* WHAT TO WORK ON
Report how many lines of the listing below include the word "table". Give nothing but the number.

* DATASET RECORDS
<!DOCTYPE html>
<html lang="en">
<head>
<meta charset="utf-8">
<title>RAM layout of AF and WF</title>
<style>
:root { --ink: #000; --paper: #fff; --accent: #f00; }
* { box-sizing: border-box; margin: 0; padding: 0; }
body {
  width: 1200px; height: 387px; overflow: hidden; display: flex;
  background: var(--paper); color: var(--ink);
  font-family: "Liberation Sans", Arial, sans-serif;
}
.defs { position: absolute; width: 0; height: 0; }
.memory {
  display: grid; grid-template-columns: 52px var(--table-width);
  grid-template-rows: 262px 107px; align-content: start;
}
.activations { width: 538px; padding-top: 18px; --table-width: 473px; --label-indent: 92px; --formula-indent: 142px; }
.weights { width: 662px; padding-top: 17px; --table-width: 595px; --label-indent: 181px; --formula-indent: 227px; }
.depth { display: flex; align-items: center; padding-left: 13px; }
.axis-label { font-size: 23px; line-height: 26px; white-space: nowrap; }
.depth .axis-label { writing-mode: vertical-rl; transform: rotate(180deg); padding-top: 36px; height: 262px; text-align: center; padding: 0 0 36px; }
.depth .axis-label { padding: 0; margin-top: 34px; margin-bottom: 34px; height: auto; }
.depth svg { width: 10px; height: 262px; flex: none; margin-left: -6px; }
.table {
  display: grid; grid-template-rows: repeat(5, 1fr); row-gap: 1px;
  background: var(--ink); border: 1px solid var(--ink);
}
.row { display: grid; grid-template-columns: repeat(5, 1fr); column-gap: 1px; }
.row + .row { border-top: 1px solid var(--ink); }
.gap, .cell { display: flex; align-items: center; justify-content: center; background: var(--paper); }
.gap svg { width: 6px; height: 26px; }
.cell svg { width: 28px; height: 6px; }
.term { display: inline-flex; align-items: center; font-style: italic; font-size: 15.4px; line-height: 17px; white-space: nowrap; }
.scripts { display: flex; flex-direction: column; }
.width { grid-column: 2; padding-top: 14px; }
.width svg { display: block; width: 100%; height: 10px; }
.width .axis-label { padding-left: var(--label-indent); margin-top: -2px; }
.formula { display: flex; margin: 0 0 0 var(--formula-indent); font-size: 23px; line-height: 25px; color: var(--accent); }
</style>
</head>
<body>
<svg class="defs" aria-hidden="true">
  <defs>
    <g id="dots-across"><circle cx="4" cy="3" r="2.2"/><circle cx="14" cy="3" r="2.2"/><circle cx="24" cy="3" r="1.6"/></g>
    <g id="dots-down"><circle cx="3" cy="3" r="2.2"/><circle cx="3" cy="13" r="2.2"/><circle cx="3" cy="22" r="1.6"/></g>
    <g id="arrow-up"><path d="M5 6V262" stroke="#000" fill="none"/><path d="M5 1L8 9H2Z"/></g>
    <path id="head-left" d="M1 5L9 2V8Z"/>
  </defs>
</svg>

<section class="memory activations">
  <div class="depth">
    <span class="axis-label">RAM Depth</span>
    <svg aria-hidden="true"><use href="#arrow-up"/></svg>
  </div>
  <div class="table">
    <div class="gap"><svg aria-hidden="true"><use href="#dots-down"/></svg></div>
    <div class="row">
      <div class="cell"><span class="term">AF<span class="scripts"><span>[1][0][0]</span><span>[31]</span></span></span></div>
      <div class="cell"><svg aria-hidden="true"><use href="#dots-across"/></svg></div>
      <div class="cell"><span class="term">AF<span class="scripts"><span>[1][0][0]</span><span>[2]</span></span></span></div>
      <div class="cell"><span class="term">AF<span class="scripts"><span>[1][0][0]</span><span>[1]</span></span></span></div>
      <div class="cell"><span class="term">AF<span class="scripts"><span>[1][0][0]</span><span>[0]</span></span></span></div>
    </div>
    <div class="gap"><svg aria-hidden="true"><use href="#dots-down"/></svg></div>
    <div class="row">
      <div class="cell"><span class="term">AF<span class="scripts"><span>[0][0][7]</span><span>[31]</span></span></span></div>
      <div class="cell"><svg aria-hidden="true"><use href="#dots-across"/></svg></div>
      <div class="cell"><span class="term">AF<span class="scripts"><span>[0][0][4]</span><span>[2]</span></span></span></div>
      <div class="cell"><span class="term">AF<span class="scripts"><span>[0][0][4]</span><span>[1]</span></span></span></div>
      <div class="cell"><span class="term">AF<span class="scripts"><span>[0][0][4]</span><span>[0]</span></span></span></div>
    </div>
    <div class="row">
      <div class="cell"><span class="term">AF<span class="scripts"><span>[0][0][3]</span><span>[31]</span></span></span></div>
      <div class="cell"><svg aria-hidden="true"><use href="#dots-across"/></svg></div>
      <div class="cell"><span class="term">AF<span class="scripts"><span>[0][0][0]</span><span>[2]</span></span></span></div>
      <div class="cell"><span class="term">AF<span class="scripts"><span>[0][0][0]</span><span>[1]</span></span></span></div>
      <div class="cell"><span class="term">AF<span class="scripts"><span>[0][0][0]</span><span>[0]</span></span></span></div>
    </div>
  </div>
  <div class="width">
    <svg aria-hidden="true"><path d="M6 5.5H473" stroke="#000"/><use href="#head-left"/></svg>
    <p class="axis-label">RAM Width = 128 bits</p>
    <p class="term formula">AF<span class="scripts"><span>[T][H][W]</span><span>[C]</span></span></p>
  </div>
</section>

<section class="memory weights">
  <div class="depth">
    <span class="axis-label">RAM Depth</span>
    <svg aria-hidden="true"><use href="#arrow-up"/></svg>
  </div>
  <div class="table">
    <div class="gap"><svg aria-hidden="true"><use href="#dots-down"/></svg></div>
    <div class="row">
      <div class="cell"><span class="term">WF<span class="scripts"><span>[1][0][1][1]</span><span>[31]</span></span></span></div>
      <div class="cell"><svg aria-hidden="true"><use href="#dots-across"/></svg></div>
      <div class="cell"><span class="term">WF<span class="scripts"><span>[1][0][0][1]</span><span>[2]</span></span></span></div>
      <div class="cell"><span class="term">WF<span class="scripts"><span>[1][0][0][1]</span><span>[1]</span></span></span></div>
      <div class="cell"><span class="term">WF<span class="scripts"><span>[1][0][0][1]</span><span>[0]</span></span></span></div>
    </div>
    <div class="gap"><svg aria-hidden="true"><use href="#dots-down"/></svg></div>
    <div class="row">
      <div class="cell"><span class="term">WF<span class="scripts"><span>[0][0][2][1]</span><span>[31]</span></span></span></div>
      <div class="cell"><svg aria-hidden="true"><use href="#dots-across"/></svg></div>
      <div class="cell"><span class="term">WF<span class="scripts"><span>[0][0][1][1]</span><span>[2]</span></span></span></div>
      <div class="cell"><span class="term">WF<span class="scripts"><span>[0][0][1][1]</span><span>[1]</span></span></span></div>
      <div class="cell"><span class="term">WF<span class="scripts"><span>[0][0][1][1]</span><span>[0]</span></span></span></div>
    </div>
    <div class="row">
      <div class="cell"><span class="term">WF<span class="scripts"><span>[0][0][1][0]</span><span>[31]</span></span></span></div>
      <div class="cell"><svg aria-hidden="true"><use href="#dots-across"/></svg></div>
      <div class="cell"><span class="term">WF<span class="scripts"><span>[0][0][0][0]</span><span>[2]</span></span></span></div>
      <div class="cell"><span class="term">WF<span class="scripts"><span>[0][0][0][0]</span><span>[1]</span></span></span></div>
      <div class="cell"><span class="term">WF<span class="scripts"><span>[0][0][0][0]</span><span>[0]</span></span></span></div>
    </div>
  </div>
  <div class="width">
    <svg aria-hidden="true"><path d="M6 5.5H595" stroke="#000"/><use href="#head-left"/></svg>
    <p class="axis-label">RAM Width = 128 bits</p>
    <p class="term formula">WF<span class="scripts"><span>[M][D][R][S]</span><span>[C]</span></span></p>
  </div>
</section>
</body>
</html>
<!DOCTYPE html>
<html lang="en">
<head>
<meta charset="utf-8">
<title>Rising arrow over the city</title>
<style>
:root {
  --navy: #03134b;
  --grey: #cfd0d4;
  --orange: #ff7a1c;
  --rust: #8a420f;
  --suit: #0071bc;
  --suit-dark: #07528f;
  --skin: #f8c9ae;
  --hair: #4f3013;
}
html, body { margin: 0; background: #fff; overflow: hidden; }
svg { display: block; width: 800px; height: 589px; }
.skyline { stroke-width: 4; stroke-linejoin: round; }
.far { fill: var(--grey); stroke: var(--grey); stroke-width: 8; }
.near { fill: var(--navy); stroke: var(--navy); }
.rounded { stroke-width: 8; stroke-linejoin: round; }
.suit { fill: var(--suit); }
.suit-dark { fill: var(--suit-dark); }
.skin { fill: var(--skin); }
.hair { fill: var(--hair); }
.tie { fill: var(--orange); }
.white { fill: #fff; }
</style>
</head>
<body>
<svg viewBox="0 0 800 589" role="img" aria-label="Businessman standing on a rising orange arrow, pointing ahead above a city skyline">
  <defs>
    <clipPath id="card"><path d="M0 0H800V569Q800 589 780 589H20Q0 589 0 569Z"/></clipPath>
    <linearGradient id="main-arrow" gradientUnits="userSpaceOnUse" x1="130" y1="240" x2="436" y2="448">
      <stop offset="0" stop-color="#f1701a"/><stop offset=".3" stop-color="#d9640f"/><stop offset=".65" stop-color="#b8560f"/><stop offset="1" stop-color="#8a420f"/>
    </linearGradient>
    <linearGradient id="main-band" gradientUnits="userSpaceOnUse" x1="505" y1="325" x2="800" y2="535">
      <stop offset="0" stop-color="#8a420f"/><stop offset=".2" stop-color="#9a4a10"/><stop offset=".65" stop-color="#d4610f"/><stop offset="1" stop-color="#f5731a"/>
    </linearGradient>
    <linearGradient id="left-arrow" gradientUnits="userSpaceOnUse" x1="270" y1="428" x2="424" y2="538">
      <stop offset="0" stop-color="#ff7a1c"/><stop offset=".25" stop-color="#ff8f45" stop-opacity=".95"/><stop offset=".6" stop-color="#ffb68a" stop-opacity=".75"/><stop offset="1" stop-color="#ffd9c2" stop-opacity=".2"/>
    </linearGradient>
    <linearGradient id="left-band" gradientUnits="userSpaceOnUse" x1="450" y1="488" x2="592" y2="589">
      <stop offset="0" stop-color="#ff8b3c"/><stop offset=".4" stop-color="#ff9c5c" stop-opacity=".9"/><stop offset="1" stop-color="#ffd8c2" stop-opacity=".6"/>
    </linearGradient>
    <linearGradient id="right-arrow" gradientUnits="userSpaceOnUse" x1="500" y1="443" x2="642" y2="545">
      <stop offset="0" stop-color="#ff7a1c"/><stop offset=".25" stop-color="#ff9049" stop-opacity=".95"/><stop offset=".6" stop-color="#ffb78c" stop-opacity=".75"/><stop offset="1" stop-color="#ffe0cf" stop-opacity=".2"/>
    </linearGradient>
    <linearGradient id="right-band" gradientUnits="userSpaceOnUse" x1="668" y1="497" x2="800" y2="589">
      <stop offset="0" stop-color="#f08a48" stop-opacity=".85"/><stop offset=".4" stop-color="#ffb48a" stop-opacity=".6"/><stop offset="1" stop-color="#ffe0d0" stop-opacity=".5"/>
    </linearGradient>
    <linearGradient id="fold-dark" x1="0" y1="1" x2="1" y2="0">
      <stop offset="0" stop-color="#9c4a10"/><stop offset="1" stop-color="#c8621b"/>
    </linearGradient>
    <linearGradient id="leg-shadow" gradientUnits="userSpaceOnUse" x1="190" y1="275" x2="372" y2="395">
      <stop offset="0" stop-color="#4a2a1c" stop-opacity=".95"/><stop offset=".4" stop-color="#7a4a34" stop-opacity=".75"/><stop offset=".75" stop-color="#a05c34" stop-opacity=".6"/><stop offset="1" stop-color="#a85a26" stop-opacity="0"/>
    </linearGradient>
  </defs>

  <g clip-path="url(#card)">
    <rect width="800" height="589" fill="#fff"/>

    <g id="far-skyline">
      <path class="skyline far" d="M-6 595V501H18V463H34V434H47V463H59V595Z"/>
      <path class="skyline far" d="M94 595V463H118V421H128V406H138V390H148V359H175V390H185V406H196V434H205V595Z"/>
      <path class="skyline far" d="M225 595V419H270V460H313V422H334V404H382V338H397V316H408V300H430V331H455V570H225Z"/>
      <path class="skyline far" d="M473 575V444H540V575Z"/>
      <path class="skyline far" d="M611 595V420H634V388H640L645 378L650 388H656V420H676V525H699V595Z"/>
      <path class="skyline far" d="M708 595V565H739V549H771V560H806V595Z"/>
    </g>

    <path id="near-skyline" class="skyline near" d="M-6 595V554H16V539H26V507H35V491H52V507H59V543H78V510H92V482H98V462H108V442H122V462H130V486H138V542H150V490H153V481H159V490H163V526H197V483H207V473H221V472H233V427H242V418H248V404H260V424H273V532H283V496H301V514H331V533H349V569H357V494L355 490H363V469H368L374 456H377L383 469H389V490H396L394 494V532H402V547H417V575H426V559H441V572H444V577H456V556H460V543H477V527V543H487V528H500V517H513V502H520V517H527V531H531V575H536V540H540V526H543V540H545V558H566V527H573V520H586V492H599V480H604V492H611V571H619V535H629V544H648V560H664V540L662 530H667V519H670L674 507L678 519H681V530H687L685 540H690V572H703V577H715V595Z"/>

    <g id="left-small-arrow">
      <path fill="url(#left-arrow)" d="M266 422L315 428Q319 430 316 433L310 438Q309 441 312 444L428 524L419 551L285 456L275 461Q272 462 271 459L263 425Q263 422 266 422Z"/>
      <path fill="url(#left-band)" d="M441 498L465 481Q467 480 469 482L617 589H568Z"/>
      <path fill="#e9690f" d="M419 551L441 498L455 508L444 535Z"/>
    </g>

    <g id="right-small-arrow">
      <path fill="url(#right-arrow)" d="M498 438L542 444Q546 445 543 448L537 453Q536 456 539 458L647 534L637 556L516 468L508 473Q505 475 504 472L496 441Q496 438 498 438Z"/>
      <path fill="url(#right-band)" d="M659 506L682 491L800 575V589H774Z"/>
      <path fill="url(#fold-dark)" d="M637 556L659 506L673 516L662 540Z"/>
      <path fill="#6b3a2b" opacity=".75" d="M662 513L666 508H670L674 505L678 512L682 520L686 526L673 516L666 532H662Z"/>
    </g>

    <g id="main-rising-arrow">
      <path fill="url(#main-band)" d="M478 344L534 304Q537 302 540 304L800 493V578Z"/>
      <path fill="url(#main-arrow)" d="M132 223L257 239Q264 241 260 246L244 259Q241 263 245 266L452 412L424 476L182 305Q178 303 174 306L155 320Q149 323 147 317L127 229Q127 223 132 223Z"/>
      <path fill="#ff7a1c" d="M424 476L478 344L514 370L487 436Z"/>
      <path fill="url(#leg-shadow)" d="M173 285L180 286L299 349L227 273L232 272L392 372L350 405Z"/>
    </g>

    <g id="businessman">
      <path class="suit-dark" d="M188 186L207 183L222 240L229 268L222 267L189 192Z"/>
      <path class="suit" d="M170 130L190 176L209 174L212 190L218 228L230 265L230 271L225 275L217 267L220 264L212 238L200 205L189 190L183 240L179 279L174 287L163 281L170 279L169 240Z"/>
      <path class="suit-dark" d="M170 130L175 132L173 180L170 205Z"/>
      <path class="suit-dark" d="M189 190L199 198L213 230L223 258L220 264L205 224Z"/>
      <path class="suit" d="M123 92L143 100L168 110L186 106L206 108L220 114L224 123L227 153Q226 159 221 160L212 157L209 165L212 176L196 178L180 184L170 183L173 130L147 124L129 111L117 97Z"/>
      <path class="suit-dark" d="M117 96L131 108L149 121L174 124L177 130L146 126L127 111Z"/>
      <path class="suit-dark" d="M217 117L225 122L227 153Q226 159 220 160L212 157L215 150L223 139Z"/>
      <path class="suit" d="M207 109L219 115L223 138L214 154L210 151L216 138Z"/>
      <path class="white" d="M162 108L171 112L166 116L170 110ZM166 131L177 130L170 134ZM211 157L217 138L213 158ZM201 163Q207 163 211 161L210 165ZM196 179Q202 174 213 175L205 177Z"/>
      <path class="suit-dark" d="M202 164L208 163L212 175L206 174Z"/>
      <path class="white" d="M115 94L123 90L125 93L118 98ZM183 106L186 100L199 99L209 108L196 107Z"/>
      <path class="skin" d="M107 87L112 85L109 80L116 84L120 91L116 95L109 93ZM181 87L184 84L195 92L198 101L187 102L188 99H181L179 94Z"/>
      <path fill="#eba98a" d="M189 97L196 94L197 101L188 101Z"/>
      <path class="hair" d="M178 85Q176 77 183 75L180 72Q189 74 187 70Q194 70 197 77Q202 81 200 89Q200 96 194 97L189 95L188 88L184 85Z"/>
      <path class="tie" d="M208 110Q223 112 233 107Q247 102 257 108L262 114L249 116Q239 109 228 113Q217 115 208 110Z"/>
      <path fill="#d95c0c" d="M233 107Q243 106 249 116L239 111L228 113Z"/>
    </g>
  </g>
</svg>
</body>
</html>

* RESPONSE BELOW
6